**DATA UNDER STUDY**
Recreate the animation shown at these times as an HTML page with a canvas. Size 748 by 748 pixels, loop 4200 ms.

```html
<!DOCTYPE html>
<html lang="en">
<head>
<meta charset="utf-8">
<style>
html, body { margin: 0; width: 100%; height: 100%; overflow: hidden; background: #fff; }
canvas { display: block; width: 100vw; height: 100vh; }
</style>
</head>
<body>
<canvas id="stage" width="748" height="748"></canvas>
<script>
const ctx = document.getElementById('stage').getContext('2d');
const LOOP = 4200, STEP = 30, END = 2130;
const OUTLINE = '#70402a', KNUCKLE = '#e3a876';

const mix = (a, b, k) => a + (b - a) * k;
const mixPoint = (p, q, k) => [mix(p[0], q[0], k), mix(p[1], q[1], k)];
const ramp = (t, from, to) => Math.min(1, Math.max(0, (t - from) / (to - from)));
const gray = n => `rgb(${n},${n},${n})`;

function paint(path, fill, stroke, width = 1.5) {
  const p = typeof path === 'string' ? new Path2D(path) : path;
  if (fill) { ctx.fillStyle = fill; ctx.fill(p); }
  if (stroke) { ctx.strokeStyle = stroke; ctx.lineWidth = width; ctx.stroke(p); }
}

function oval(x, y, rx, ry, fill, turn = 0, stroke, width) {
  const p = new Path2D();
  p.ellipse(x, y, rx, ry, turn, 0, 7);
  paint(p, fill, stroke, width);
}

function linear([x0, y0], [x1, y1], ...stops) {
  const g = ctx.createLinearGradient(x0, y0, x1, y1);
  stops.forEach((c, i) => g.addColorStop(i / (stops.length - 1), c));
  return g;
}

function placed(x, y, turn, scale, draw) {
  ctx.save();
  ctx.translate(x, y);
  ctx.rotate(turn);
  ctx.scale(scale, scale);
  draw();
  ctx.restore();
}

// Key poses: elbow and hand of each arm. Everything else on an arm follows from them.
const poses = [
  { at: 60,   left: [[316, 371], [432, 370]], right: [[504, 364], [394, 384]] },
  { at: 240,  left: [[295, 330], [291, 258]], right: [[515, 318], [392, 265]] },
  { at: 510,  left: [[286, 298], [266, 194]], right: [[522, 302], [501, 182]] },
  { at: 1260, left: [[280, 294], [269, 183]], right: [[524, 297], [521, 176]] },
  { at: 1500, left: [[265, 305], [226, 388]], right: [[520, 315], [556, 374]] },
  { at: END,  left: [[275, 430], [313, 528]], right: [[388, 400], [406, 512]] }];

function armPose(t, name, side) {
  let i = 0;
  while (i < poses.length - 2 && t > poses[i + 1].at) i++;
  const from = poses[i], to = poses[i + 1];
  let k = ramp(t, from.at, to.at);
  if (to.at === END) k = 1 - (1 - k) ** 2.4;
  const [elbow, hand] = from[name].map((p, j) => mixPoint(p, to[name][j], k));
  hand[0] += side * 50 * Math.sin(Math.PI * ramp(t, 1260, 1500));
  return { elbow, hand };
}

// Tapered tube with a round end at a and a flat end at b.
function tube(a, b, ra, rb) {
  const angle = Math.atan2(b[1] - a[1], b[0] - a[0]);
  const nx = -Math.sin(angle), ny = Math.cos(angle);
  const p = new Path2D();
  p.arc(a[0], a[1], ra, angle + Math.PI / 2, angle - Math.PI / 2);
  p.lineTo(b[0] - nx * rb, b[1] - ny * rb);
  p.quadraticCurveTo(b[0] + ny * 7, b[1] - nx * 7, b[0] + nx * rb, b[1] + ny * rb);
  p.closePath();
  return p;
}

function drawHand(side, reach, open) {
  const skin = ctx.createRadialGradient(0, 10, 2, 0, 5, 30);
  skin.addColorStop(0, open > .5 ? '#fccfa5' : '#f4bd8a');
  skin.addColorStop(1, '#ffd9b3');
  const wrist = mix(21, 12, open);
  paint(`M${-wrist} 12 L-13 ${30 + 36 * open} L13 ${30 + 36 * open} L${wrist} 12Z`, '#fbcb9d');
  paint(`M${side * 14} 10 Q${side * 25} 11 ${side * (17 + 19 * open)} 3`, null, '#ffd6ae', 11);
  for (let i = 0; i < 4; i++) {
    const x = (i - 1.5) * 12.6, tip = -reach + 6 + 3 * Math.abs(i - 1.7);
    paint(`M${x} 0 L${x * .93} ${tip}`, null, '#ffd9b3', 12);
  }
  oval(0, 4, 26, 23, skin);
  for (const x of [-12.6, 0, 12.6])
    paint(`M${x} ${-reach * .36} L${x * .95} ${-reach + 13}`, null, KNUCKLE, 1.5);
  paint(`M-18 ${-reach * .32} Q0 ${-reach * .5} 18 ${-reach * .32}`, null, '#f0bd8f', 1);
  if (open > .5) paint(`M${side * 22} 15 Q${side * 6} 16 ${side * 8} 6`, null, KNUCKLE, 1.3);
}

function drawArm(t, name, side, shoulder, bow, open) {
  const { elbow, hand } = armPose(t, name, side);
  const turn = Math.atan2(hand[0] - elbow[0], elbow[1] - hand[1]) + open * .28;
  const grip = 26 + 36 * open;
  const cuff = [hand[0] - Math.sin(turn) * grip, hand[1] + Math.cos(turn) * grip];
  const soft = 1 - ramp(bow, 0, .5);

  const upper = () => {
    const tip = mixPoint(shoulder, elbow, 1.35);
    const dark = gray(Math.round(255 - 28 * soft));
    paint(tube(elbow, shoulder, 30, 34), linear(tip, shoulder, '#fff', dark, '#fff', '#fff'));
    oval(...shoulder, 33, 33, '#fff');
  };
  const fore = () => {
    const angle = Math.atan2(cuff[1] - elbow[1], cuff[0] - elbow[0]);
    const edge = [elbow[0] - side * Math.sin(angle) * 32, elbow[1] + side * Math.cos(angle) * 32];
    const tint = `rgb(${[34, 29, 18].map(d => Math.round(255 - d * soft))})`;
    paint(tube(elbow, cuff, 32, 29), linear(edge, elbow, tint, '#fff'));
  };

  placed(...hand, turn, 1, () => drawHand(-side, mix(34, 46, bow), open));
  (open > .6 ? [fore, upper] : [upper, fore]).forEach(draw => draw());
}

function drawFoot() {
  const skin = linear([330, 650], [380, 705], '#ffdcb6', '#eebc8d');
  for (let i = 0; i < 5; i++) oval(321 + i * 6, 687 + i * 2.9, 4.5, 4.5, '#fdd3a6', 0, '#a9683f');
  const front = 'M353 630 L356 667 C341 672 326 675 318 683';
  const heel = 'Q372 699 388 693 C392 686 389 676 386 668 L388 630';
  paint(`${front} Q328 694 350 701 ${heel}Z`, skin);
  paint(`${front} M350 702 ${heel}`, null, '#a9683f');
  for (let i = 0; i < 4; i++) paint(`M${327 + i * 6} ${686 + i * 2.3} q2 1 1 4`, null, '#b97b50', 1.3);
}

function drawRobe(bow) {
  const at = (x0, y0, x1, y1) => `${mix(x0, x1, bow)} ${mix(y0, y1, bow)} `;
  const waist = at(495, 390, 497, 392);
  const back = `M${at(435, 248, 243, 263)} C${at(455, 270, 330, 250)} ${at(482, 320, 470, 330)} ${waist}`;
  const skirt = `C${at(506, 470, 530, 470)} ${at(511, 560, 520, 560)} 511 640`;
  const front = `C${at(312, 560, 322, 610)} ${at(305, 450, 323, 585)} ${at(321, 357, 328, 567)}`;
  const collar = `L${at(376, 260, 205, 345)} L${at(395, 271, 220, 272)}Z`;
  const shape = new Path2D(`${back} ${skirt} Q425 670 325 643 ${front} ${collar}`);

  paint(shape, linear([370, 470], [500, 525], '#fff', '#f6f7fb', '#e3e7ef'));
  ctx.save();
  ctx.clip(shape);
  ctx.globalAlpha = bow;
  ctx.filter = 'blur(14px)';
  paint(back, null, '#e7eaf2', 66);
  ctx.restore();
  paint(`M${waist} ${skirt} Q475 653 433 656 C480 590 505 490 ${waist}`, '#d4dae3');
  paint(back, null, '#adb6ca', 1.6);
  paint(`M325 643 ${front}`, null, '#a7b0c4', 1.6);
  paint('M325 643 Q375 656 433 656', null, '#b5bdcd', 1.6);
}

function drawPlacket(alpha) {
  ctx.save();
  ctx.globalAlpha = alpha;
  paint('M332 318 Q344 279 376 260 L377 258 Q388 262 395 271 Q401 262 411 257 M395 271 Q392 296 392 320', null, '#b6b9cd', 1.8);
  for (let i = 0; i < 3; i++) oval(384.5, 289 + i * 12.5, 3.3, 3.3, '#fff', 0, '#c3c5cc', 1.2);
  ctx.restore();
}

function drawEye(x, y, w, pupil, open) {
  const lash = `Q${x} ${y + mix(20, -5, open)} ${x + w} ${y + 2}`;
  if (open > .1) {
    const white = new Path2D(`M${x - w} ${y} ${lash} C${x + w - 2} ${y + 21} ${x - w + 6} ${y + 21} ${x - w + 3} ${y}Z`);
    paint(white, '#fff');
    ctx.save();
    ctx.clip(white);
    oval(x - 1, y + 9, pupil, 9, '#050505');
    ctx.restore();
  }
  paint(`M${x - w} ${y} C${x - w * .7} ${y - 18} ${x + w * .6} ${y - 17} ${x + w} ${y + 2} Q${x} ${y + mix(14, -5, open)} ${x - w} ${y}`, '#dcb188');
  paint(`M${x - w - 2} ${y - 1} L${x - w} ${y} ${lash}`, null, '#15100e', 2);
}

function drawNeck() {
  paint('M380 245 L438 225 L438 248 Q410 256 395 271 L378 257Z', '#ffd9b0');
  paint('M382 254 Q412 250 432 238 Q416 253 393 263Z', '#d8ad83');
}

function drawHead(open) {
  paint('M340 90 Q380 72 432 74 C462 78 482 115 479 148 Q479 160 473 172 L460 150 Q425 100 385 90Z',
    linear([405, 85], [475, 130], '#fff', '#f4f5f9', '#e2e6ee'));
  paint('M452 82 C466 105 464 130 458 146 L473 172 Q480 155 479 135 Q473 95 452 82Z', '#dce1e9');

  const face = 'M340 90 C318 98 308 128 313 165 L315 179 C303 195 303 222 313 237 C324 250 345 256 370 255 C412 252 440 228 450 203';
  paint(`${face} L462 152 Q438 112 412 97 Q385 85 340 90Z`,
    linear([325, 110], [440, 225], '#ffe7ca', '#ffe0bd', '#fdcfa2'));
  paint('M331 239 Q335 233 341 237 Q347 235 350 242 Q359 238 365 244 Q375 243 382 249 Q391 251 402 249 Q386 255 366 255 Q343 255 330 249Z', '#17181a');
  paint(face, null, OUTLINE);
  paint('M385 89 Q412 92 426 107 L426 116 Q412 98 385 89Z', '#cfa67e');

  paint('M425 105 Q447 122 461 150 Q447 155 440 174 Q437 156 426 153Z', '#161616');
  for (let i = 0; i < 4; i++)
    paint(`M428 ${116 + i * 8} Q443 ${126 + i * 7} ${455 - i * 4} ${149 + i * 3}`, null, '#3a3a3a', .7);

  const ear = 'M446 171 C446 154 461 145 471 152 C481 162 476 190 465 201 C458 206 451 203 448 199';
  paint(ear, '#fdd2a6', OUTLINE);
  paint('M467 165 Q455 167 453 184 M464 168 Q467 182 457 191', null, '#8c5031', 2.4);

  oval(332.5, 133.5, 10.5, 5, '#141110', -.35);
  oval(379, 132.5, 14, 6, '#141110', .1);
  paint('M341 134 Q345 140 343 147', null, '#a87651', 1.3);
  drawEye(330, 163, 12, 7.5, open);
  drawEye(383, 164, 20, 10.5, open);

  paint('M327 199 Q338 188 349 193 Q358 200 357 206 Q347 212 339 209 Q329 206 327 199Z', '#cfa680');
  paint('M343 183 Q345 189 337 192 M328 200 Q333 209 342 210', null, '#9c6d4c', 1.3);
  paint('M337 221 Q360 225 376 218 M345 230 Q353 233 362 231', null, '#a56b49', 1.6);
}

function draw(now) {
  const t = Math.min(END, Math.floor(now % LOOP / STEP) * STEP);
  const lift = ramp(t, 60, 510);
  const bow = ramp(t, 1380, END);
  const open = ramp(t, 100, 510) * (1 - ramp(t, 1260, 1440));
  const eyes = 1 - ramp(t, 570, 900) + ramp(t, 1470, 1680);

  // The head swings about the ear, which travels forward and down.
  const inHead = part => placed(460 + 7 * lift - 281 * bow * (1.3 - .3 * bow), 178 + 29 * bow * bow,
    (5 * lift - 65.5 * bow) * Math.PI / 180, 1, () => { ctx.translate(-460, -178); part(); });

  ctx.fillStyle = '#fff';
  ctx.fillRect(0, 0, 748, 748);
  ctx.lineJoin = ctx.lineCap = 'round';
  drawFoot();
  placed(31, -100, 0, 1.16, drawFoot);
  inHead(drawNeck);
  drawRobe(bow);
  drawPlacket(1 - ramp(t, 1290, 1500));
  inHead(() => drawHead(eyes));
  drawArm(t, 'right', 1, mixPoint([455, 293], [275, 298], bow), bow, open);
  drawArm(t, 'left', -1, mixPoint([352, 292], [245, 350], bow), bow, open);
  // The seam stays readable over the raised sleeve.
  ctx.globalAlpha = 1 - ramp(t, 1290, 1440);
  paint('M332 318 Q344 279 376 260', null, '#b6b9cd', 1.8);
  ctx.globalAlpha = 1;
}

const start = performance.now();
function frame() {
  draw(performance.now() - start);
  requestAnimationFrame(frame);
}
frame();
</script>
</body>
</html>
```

**ACTIVITY**
Should a line in the material contain "translate", copy it.

**TASK SOLUTION**
  ctx.translate(x, y);
    (5 * lift - 65.5 * bow) * Math.PI / 180, 1, () => { ctx.translate(-460, -178); part(); });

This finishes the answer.